Privacy Rights - A Supreme Court Authority
Questions whether the Supreme Court of the US has the power to limit President Bush in his advocacy.
# 63670 | 737 words | 10 sources | MLA | 2005 | US

$19.95 Buy and instantly download this paper now


There is much conflict over the issue of privacy in the US government today. Though much of the conflict revolves around the right to an abortion without parental or spousal notification, the right certainly applies to other aspects, like the Patriot Act and Civil Rights movement, in the lives of its constituents. Through the use of various amendments, cases and other resources, this essay examines these aspects and proves that a right to privacy exists in the Constitution, although not stated explicitly, and argues for the Supreme Court authority to undermine the Congress.

From the Paper:

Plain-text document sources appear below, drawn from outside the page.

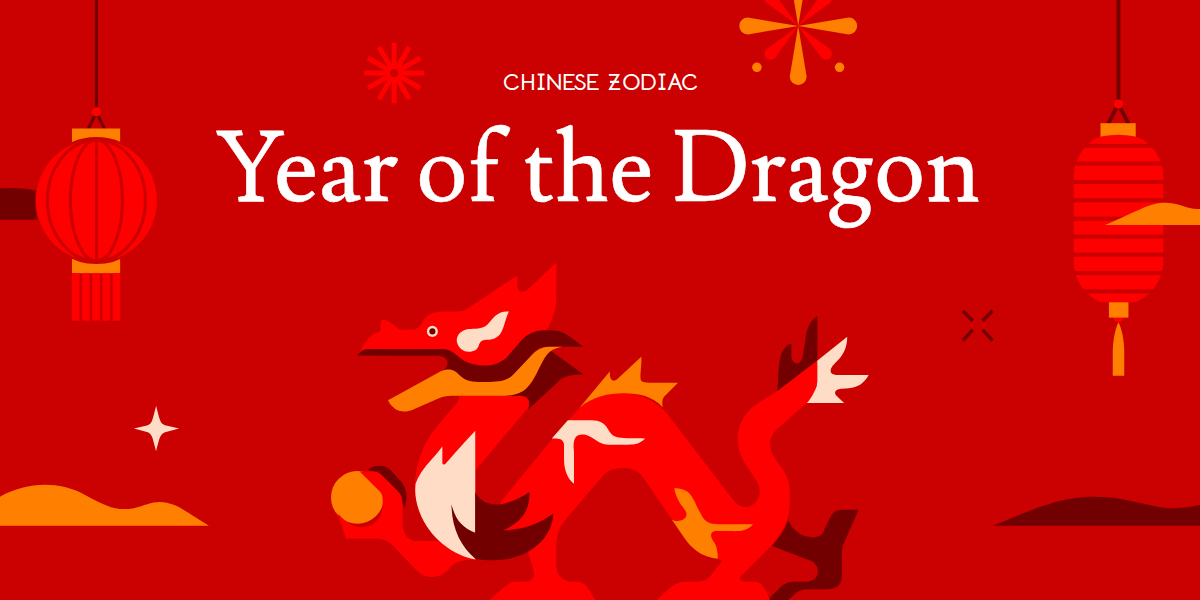
<!DOCTYPE html>
<html lang="en">
<head>
<meta charset="utf-8">
<title>Year of the Dragon</title>
<link rel="stylesheet" href="https://fonts.googleapis.com/css2?family=Bellota+Text:wght@700&amp;family=Lusitana:wght@400&amp;display=swap">
<style>
:root{--crimson:#cb0000;--red:#ff0000;--maroon:#730000;--orange:#ff7f00;--cream:#ffdcc5;--white:#fff}
*{box-sizing:border-box}
html,body{margin:0;width:1200px;height:600px;overflow:hidden;background:var(--crimson)}
.banner{width:1200px;height:600px;overflow:hidden;background:var(--crimson)}
.banner svg{display:block;width:1200px;height:600px}
.red{fill:var(--red)}
.maroon{fill:var(--maroon)}
.orange{fill:var(--orange)}
.cream{fill:var(--cream)}
.cord{fill:none;stroke:var(--maroon);stroke-width:4}
.rib{fill:none;stroke:var(--crimson);stroke-width:4}
.band{fill:var(--crimson)}
.ray{stroke:var(--red);stroke-width:6.5}
.dash{stroke:var(--maroon);stroke-width:4.5;fill:none}
.eyebrow{fill:var(--white);font:700 31px "Bellota Text",sans-serif;text-anchor:middle}
.serif-bars{stroke:var(--white);stroke-width:2.8;fill:none}
.title{fill:var(--white);font:400 130px Lusitana,serif;stroke:var(--white);stroke-width:.8}
</style>
</head>
<body>
<main class="banner">
<svg viewBox="0 0 1568 784" preserveAspectRatio="none">
<defs>
<path id="petal-long" d="M0 0L66-11A11 11 0 0 1 66 11Z"/>
<path id="petal-short" d="M0 0L51-8A8 8 0 0 1 51 8Z"/>
<path id="ray" class="ray" d="M8 0H39.500"/>
<g id="ray-cross"><use href="#ray"/><use href="#ray" transform="rotate(90)"/><use href="#ray" transform="rotate(180)"/><use href="#ray" transform="rotate(270)"/></g>
<rect id="fringe" y="357" width="10" height="62"/>
<rect id="hoop" x="1400" width="124" height="5.500"/>
</defs>

<g class="clouds">
<path class="maroon" d="M0 246Q30 244 52 250V287H0Z"/>
<path class="orange" d="M0 649C35 630 75 628 110 646C140 662 152 668 175 664C195 659 205 651 228 660C238 664 250 673 273 687H0Z"/>
<path class="maroon" d="M1297 687C1345 668 1380 650 1425 649C1475 648 1500 664 1535 664Q1552 664 1568 660V687Z"/>
</g>

<g class="round-lantern">
<path class="cord" d="M126 0V146M126 147L115 169M126 147L137 169"/>
<circle class="red" cx="126" cy="146" r="6"/>
<path class="orange" d="M94 168H157V200H94ZM94 325H157V357H94Z"/>
<ellipse class="rib" cx="126" cy="262" rx="78" ry="81"/>
<ellipse class="red" cx="126" cy="262" rx="79" ry="80"/>
<ellipse class="rib" cx="126" cy="262" rx="64" ry="79"/>
<ellipse class="rib" cx="126" cy="262" rx="34" ry="79"/>
<path class="rib" d="M126 185V339"/>
<g class="red"><use href="#fringe" x="94"/><use href="#fringe" x="107.300"/><use href="#fringe" x="120.600"/><use href="#fringe" x="133.900"/><use href="#fringe" x="147.200"/></g>
</g>

<g class="long-lantern">
<path class="cord" d="M1461.500 0V136M1461 136L1448 162M1461 136L1475 162" style="stroke-width:5"/>
<circle class="red" cx="1461.500" cy="136" r="6"/>
<rect class="orange" x="1438" y="161" width="46" height="22"/>
<path class="red" d="M1403 230C1403 207 1420 183 1440 178Q1461 174 1482 178C1503 183 1520 207 1520 230V340C1520 370 1501 387 1484 395H1438C1421 387 1403 370 1403 340Z"/>
<g class="band"><use href="#hoop" y="211"/><use href="#hoop" y="235"/><use href="#hoop" y="259"/><use href="#hoop" y="283"/><use href="#hoop" y="306.500"/><use href="#hoop" y="330"/><use href="#hoop" y="354"/><use href="#hoop" y="378"/><rect x="1400" y="188" width="124" height="5"/></g>
<circle class="red" cx="1461.500" cy="415" r="6.500"/>
<rect class="orange" x="1449" y="395" width="25.500" height="20"/>
<path class="orange" d="M1461.500 421C1466 430 1469 445 1469 460V491H1454V460C1454 445 1457 430 1461.500 421Z"/>
<path class="orange" d="M1444 294C1490 275 1500 265 1524 265C1545 266 1550 274 1568 273V294Z"/>
</g>

<g class="starburst" transform="translate(515 95.500)">
<use href="#ray-cross"/><use href="#ray-cross" transform="rotate(30)"/><use href="#ray-cross" transform="rotate(60)"/>
<circle r="8.500" fill="none" stroke="#ff0000" stroke-width="6"/>
</g>

<g class="firework" transform="translate(1043 34)">
<g class="red"><use href="#petal-short" transform="rotate(45)"/><use href="#petal-short" transform="rotate(135)"/><use href="#petal-short" transform="rotate(225)"/><use href="#petal-short" transform="rotate(315)"/></g>
<g class="orange"><use href="#petal-long"/><use href="#petal-long" transform="rotate(90)"/><use href="#petal-long" transform="rotate(180)"/><use href="#petal-long" transform="rotate(270)"/><circle cx="-54" cy="54" r="6.200"/><circle cx="54" cy="54" r="6.200"/></g>
</g>

<path class="cream sparkle" d="M204 530.500C209 549 209 554 217 556L234 560L217 564.500C209 567 209 571 204 589.500C199 571 199 567 192 564.500L175 560L192 556C199 554 199 549 204 530.500Z"/>
<path class="dash" d="M1271 419L1258 406M1284 419L1297 406M1271 431L1258 445M1284 431L1297 445"/>

<g class="dragon" role="img" aria-label="Dragon holding a pearl">
<g class="hind-leg">
<path class="maroon" d="M1030 680C1040 700 1055 702 1065 702Q1075 701 1078 690L1086 674Q1090 666 1100 666H1122L1102 711Q1100 716 1100 724V754C1100 765 1092 770 1080 770H1055Q1046 770 1040 775L1030 784H1003L1021 766Q1028 760 1036 760H1055C1072 758 1073 740 1060 733L1008 713Q1022 700 1030 680Z"/>
</g>
<g class="tail-tip">
<path class="maroon" d="M1016 512C1018 485 1015 455 1034 449V465C1035 478 1046 478 1049 466C1054 445 1050 425 1068 413V472Z"/>
<path class="cream" d="M1067 472L1107 440C1107 462 1095 470 1088 478C1082 486 1087 490 1093 490H1135C1125 508 1112 507 1099 508C1090 509 1090 514 1093 517L1103 526.500H1054L1067 505Z"/>
</g>
<path class="red body" d="M655 655L722 573L760 530C775 517 793 513 815 514C840 515 858 525 872 541L960 656C968 665 980 664 987 657C994 648 995 639 988 628L972 603C962 585 960 565 972 545C982 529 1000 522 1016 511L1068 471V498Q1068 509 1056 525L1016 560C1002 573 1005 588 1012 598L1024 615C1032 629 1032 638 1032 650C1032 672 1030 685 1010 711L968 753C965 757 968 760 975 760H986C997 760 1001 773 1006 784H858L878 766Q886 760 895 760H912Q922 760 928 753L944 732L938 730C912 724 903 715 895 704L846 632C838 618 830 611.500 815 611.500C800 611.500 793 615 785 625L738 680C730 690 727 700 727 718V740Q728 757 745 760H757Q765 762 769 770L778 784H640L660 766Q666 760 675 760H687C697 760 699 750 697 745L690 721L640 690Z"/>
<path class="orange back-fin" d="M757 533L797 485C796 495 800 500 806 496L838 466C839 478 835 493 838 498Q841 500 848 500H886L868 518Q864 523 866 532C852 518 835 514 815 514C795 514 775 518 757 533Z"/>
<path class="cream shoulder-flame" d="M742 549H773C795 549 793 565 803 570C812 574 828 572 843 573C834 582 825 581 815 581H795C780 580 778 572 765 568C752 566 748 573 750 590V632C742 626 737 615 737 600V580C735 572 728 573 721 573Z"/>
<path class="orange hip-flame" d="M881 638C905 638 905 653 916 672C922 685 930 685 945 685H984C975 695 965 694 955 694H934C927 696 928 702 934 710Q938 718 938 730C915 728 903 715 895 704L878 679C885 683 896 680 897 673C898 665 885 660 881 638Z"/>

<g class="pearl-arm">
<circle class="orange" cx="467" cy="650" r="34.500"/>
<path class="maroon" d="M481 614Q489 607 500 609Q507 610 512 616L525 630C533 643 532 650 529 664L518 645L497 621Q493 616 488 616Z"/>
<path class="red" d="M470 616H488Q495 616 499 621L520 642Q526 648 526 658V683C526 700 535 707 545 707H571L621 731Q595 731 587 743C577 756 558 758 545 746L520 720Q508 704 493 704H452L447 688Q443 680 442 671C450 682 462 689 474 689C490 688 500 676 500 660V652Q500 645 495 641Z"/>
</g>

<g class="neck">
<path class="red" d="M600 517H680C692 517 694 527 690 533L621 615V731C575 722 543 680 542 640C542 612 549 584 571 557L595 529Q600 523 600 517Z"/>
<path class="cream" d="M621 563V731C575 722 543 680 542.500 640L543 632Q548 617 565 599Q575 588 578 583V605Q579 609 583 605Q605 580 621 563Z"/>
<path class="maroon" d="M590 659C595 680 605 690 621 696V643C632 665 660 664 692 643C692 665 685 680 658 693C685 692 705 684 723 671C722 704 690 732 645 732Q630 732 621 730C602 714 590 690 590 659Z"/>
</g>

<g class="head">
<path class="red" d="M467 465C474 456 478 437 497 433C498 425 496 417 502 418C508 418 516 426 523 431H540C556 428 548 408 577 407H598Q605 407 611 403L676 360V370C675 382 684 384 690 378L727 343V386C727 405 722 418 713 434L670 470L630 484L588 463Z"/>
<path class="maroon" d="M718 457L762 489C740 490 735 493 728 500L690 535C693 525 692 518 680 517H660C685 510 695 505 703 484Z"/>
<path class="maroon" d="M467 465Q472 456 480 456H578C590 456 596 464 606 471C625 481 648 480 662 467L682 444Q694 431 712 431.500C735 431 738 434 762 453H715C698 453 694 466 683 480C672 494 666 501 645 501H622C608 501 604 492 598 488C590 482 584 484 578 486C588 478 588 466 572 465Z"/>
<path class="orange" d="M507 523L576 485C588 480 595 484 600 490C606 496 614 499 625 499H640C655 499 664 497 672 488L694 465Q704 453 718 453H735C715 456 712 467 703 484C692 506 685 516 660 517H590Q580 517 572 521L540 535C526 541 514 537 507 523Z"/>
<path class="cream" d="M665 407C650 406 645 415 637 424C630 431 620 429 612 430C600 432 596 440 597 447C600 459 612 463 622 457C628 452 624 445 635 444C660 444 656 425 665 407Z"/>
<circle class="cream" cx="565" cy="433" r="7.200"/><circle class="maroon" cx="565" cy="433" r="4"/>
</g>
</g>

<g class="heading">
<text class="eyebrow" y="117.500" x="668 690 707 724 743 758 774 787 803 825 847 865 882 901">CHINESE ZODIAC</text>
<path class="serif-bars" d="M702.500 97.400H711.500M702.500 116.200H711.500M860.500 97.400H869.500M860.500 116.200H869.500M797 107H809"/>
<text class="title" x="283" y="263" textLength="998" lengthAdjust="spacingAndGlyphs" role="heading" aria-level="1">Year of the Dragon</text>
</g>
</svg>
</main>
</body>
</html>
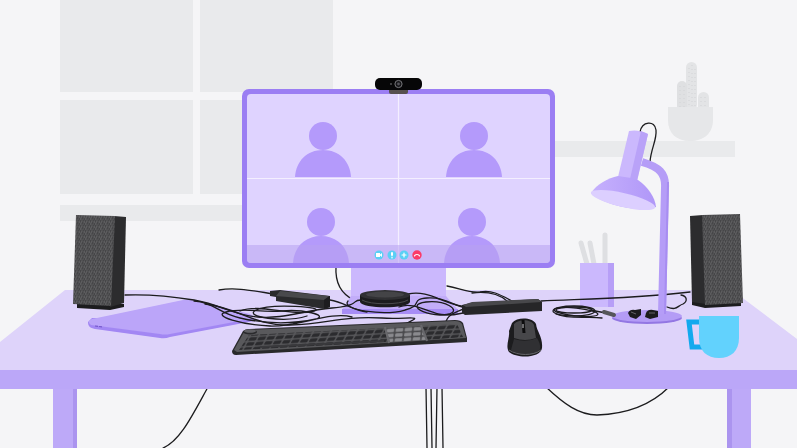
<!DOCTYPE html>
<html lang="en">
<head>
<meta charset="utf-8">
<title>Cluttered video call desk</title>
<style>
:root {
  --wall: #f5f5f7;
  --wall-detail: #e9eaec;
  --wall-dark: #dfe0e2;
  --desk: #ded3fa;
  --desk-edge: #bba7f8;
  --lilac: #cbb8fd;
  --violet: #b49afb;
  --frame: #9b7ef3;
  --screen: #dfd3ff;
  --ink: #1c1c1e;
  --graphite: #47474a;
  --cyan: #62d2fd;
  --blue: #12a9ee;
  --red: #fb3a68;
}
html, body { margin: 0; overflow: hidden; background: var(--wall); }
.scene { display: block; width: 797px; height: 448px; }
.wall-detail { fill: var(--wall-detail); }
.wall-dark { fill: var(--wall-dark); }
.edge { fill: var(--desk-edge); }
.lilac { fill: var(--lilac); }
.violet { fill: var(--violet); }
.ink { fill: var(--ink); }
.cable { fill: none; stroke: var(--ink); stroke-width: 1.3; stroke-linecap: round; stroke-linejoin: round; }
.icon { fill: none; stroke: #fff; stroke-width: 1.2; stroke-linecap: round; }
</style>
</head>
<body>
<svg class="scene" viewBox="0 0 797 448" role="img" aria-label="Desk with a monitor in a video call, speakers, lamp, keyboard, mouse and tangled cables">
  <defs>
    <g id="participant">
      <circle cy="-41" r="14"/>
      <path d="M-28 0C-27-16-16-27 0-27S27-16 28 0Z"/>
    </g>
    <pattern id="grille" width="5" height="5" patternUnits="userSpaceOnUse">
      <rect width="5" height="5" fill="#515153"/>
      <path d="M0 1h1M3 0h1M2 3h1M4 4h1" stroke="#3a3a3c"/>
      <path d="M1 2h1M4 2h1M0 4h1" stroke="#666669"/>
    </pattern>
    <pattern id="keys" width="9" height="5" patternUnits="userSpaceOnUse" patternTransform="matrix(1 -.06 -.5 1 243 332)">
      <rect width="9" height="5" fill="#565659"/>
      <rect x="1" y="1" width="7.4" height="3.6" rx="1" fill="#2b2b2e"/>
    </pattern>
    <pattern id="keys-light" width="9" height="5" patternUnits="userSpaceOnUse" patternTransform="matrix(1 -.06 -.1 1 386 328)">
      <rect width="9" height="5" fill="#4a4a4d"/>
      <rect x="1" y="1" width="7.4" height="3.6" rx="1" fill="#8a8a8e"/>
    </pattern>
    <linearGradient id="cone" x2="1" y2="0">
      <stop stop-color="#c6b1fd"/><stop offset="1" stop-color="#b097f8"/>
    </linearGradient>
    <clipPath id="screen-clip"><rect x="247" y="94" width="303" height="169" rx="4"/></clipPath>
  </defs>

  <rect width="797" height="448" fill="var(--wall)"/>

  <g id="window" class="wall-detail">
    <rect x="60" width="133" height="92"/>
    <rect x="200" width="133" height="92"/>
    <rect x="60" y="100" width="133" height="94"/>
    <rect x="200" y="100" width="133" height="94"/>
    <rect x="60" y="205" width="273" height="16"/>
  </g>

  <g id="shelf-and-cactus">
    <rect class="wall-detail" x="540" y="141" width="195" height="16"/>
    <g fill="#e3e4e6">
      <rect x="686" y="62" width="11" height="48" rx="5.5"/>
      <rect x="698" y="92" width="11" height="20" rx="5.5"/>
    </g>
    <rect class="wall-dark" x="677" y="81" width="10" height="30" rx="5"/>
    <g fill="none" stroke="#d2d3d6" stroke-dasharray="1 3">
      <path d="M689 68v40M692 65v43M695 69v39M680 86v22M684 86v22M701 97v11M705 97v11"/>
    </g>
    <path fill="#e6e7e9" d="M668 107H713V120C713 133 704 141 690 141S668 133 668 120Z"/>
  </g>

  <g id="under-desk-cables" class="cable">
    <path d="M208 387C192 416 180 441 163 448"/>
    <path d="M426 387L427 448M431 387L432 448M437 387L436 448M442 387L443 448"/>
    <path d="M546 387C564 404 579 415 597 415C627 414 652 404 669 387"/>
  </g>

  <g id="desk">
    <rect x="53" y="380" width="24" height="68" fill="#bda9f8"/>
    <rect x="73" y="380" width="4" height="68" fill="#ab94ef"/>
    <rect x="727" y="380" width="24" height="68" fill="#bda9f8"/>
    <rect x="727" y="380" width="5" height="68" fill="#ab94ef"/>
    <path fill="var(--desk)" d="M65 290H732L797 339V371H0V342Z"/>
    <rect class="edge" y="370" width="797" height="19"/>
  </g>

  <g id="monitor">
    <path class="cable" d="M336 266C335 282 341 294 354 300"/>
    <rect x="351" y="264" width="95" height="32" class="lilac"/>
    <path fill="#c2adf9" d="M351 296H446L458 310H342Z"/>
    <path fill="#a78df5" d="M342 309H458V314H342Z"/>
    <rect x="242" y="89" width="313" height="179" rx="7" fill="var(--frame)"/>
    <g clip-path="url(#screen-clip)">
      <rect x="247" y="94" width="303" height="169" fill="var(--screen)"/>
      <g class="violet">
        <use href="#participant" x="323" y="177"/>
        <use href="#participant" x="474" y="177"/>
        <use href="#participant" x="321" y="263"/>
        <use href="#participant" x="472" y="263"/>
      </g>
      <path d="M398.500 94V263M247 178.500H550" stroke="#f4efff" stroke-width="1.200"/>
      <rect x="247" y="245" width="303" height="18" fill="#b9a2f0" opacity=".55"/>
    </g>
    <g id="call-controls">
      <g fill="#59d0f5">
        <circle cx="379" cy="255" r="4.500"/><circle cx="392" cy="255" r="4.500"/><circle cx="404" cy="255" r="4.500"/>
      </g>
      <circle cx="417" cy="255" r="4.700" fill="var(--red)"/>
      <path fill="#fff" d="M376 253H380V254.500L382 253V257L380 255.500V257H376Z"/>
      <rect x="391" y="252" width="2" height="4" rx="1" fill="#fff"/>
      <path class="icon" d="M392 257V258M402 255H406M404 253V257M414.500 256C415 254 419 254 419.500 256"/>
    </g>
  </g>

  <g id="webcam">
    <path fill="#57504f" d="M389 88H408V92Q408 94 406 94H391Q389 94 389 92Z"/>
    <rect x="375" y="78" width="47" height="12" rx="5" fill="#060607"/>
    <circle cx="398.500" cy="84" r="3.600" fill="#151518" stroke="#77777b"/>
    <circle cx="398.500" cy="84" r="1.400" fill="#55555b"/>
    <circle cx="391" cy="84" r=".8" fill="#85858a"/>
  </g>

  <g id="pen-cup">
    <path d="M581 243L587 264M590 243L594 264M605 235V264" stroke="#dedfe2" stroke-width="5" stroke-linecap="round"/>
    <rect class="lilac" x="580" y="263" width="34" height="44"/>
    <rect x="608" y="263" width="6" height="44" fill="#b79ff7"/>
  </g>

  <g id="laptop">
    <path fill="#a287f3" d="M88 322C88 326 90 328 95 329L160 338Q165 339 170 337L254 321V318H92Z"/>
    <path fill="#bba5f9" d="M92 319L183 300Q187 299 192 300L250 314Q256 317 250 319L170 334Q165 335 160 334L91 325Q86 321 92 319Z"/>
    <path d="M95 326L103 327" stroke="#7558cb" stroke-width="1.200" stroke-dasharray="3 1"/>
  </g>

  <g id="desk-cables" class="cable">
    <path d="M125 295C151 294 170 296 194 300C222 305 233 315 258 317C284 319 301 311 332 308S350 300 361 300"/>
    <path d="M219 290C236 287 254 291 274 294"/>
    <path d="M194 301C213 302 220 314 240 318C266 324 293 324 316 319C329 315 302 309 282 311C259 313 245 307 226 312C211 316 243 325 270 326C299 327 330 311 352 317"/>
    <path d="M240 311C261 303 290 317 314 311C328 307 270 303 256 310S285 323 307 316"/>
    <path d="M205 304C239 308 254 326 290 325C330 324 337 316 382 318C404 320 427 314 407 323C397 327 412 325 425 323"/>
    <path d="M330 300C344 302 352 310 367 312"/>
    <path d="M348 301C340 310 384 316 405 310C423 306 410 299 427 298C445 297 452 305 466 308"/>
    <path d="M399 307C416 300 434 318 449 314C462 310 445 300 426 302C402 305 430 321 463 313"/>
    <path d="M408 294C428 290 440 302 461 306C476 309 446 310 446 323"/>
    <path d="M447 286C462 289 468 293 480 292C492 290 499 294 512 301"/>
    <path d="M472 293C489 291 499 294 507 301"/>
    <path d="M541 301C580 299 629 299 690 292"/>
    <path d="M667 307C677 311 677 306 683 304C688 301 687 296 681 295"/>
  </g>

  <g id="power-adapters">
    <path fill="#2a2a2c" d="M270 291L280 290 330 296V307L324 309 276 301V297L270 296Z"/>
    <path fill="#49494c" d="M280 291L329 296 324 300 276 296Z"/>
    <path fill="#1d1d1f" d="M324 300L330 296V307L324 309Z"/>
    <path fill="#262628" d="M462 305L471 303 538 299 542 302V311L465 315 462 313Z"/>
    <path fill="#48484b" d="M463 305L472 302 538 299 541 302 466 307Z"/>
  </g>

  <g id="speakerphone">
    <path class="ink" d="M360 295V302C362 309 408 309 410 302V295Z"/>
    <ellipse cx="385" cy="295" rx="25" ry="5" fill="#303033"/>
    <ellipse cx="385" cy="294.500" rx="19" ry="3" fill="#444447"/>
    <path d="M362 300C370 305 400 305 408 300" fill="none" stroke="#4a4a4d"/>
  </g>

  <g id="left-speaker">
    <path class="ink" d="M77 304H124V307L110 310 77 308Z"/>
    <path fill="#2c2c2e" d="M114 216L126 217 124 303 110 307Z"/>
    <path fill="url(#grille)" d="M76 215L115 216 111 306 73 304Z"/>
  </g>
  <g id="right-speaker">
    <path class="ink" d="M692 302H741V306L705 308 692 305Z"/>
    <path fill="#2c2c2e" d="M690 216L703 215 706 304 692 302Z"/>
    <path fill="url(#grille)" d="M702 215L740 214 743 303 705 305Z"/>
  </g>

  <g id="lamp">
    <path class="cable" d="M640 132C642 121 655 120 656 130S651 148 650 162"/>
    <ellipse cx="647" cy="318" rx="35" ry="6" fill="#9377e3"/>
    <ellipse cx="647" cy="316" rx="35" ry="6" fill="#b49cf6"/>
    <path d="M642 162C659 167 666 173 665 188L662 314" fill="none" stroke="#b59df7" stroke-width="8"/>
    <path d="M668 182L665 314" fill="none" stroke="#a78df1" stroke-width="2"/>
    <path class="lilac" d="M629 131Q638 129 648 134L637 181 618 177Z"/>
    <path fill="#b9a2f8" d="M641 131L648 134 637 181 630 179Z"/>
    <path fill="url(#cone)" d="M618 176Q628 177 638 180C648 187 655 197 656 207C638 213 601 204 591 193C597 184 608 178 618 176Z"/>
    <ellipse cx="623" cy="200" rx="33" ry="7" transform="rotate(13 623 200)" fill="#dccfff"/>
  </g>

  <g id="earbuds" class="ink">
    <path d="M628 313Q630 309 635 310L641 309V315L636 319 630 317Z"/>
    <path d="M646 313Q648 309 653 310L658 311V317L650 319 645 317Z"/>
    <path d="M631 312L636 314M649 313L655 313" stroke="#626266"/>
  </g>

  <g id="coiled-cable" class="cable">
    <ellipse cx="574" cy="311" rx="21" ry="5"/>
    <ellipse cx="576" cy="312" rx="22" ry="4" transform="rotate(6 576 312)"/>
    <ellipse cx="574" cy="310" rx="18" ry="3"/>
    <path d="M556 314C570 320 588 316 602 318M590 310L606 313"/>
    <path d="M604 312L614 315" stroke="#56565a" stroke-width="4"/>
  </g>

  <g id="keyboard">
    <path fill="#29292b" d="M232 351L243 331Q245 329 249 329L455 320Q461 320 463 323L467 338V342L236 355Q232 355 232 351Z"/>
    <path fill="#59595c" d="M234 350L244 332Q246 330 250 330L455 321Q460 321 462 324L466 338 237 352Z"/>
    <path fill="url(#keys)" d="M249 335L384 328 388 342 239 350Z"/>
    <path fill="url(#keys-light)" d="M386 328L420 326 426 340 390 342Z"/>
    <path fill="url(#keys)" d="M422 326L457 324 463 337 428 340Z"/>
    <path d="M260 347L384 341" stroke="#39393c" stroke-width="2"/>
    <path d="M385 327L389 343M421 325L427 341" stroke="#68686c" stroke-width="2"/>
    <ellipse cx="250" cy="332" rx="7" ry="2.500" fill="#2a2a2c"/>
    <ellipse cx="250" cy="331" rx="6" ry="1.700" fill="#606064"/>
  </g>

  <g id="mouse">
    <path class="ink" d="M512 323C517 317 532 317 536 324C537 332 543 337 542 348C541 358 517 359 509 352C505 346 510 338 509 331Z"/>
    <path fill="var(--graphite)" d="M514 324C519 319 531 319 534 325L536 338Q525 342 514 338Z"/>
    <path fill="#303033" d="M514 339Q526 343 537 338C542 346 541 352 535 354C526 356 515 354 511 350Z"/>
    <path d="M523 320L524 333" stroke="#0d0d0e" stroke-width="3"/>
    <path d="M523 324V328" stroke="#8a8a8d" stroke-width="1.500"/>
    <path d="M509 350C518 356 533 356 541 350" fill="none" stroke="#646468"/>
  </g>

  <g id="mug">
    <path d="M701 322H689L692 347H702" fill="none" stroke="var(--blue)" stroke-width="5"/>
    <path fill="var(--cyan)" d="M699 316H739V338C739 351 731 358 719 358S699 351 699 338Z"/>
  </g>
</svg>
</body>
</html>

"The right against unsanctioned intrusion of the government in the lives of its constituents is a fundamental, unalienable right of human beings to privacy. However, governments often create law enforcement agencies specifically designed to override this right in order to maintain security within the country. Civil rights libertarians strongly criticize such intervention, arguing, with proof, that such designs allow governments to become repressive regimes and prosecute people for political dissent. The issue does not concern whether a right to privacy is important, which it undoubtedly is, but whether the Supreme Court has been granted enough authority by the US Constitution to enforce this right."

Cite this Persuasive Essay:

APA Format

Privacy Rights - A Supreme Court Authority (2006, February 09) Retrieved February 22, 2024, from

MLA Format

"Privacy Rights - A Supreme Court Authority" 09 February 2006. Web. 22 February. 2024. <>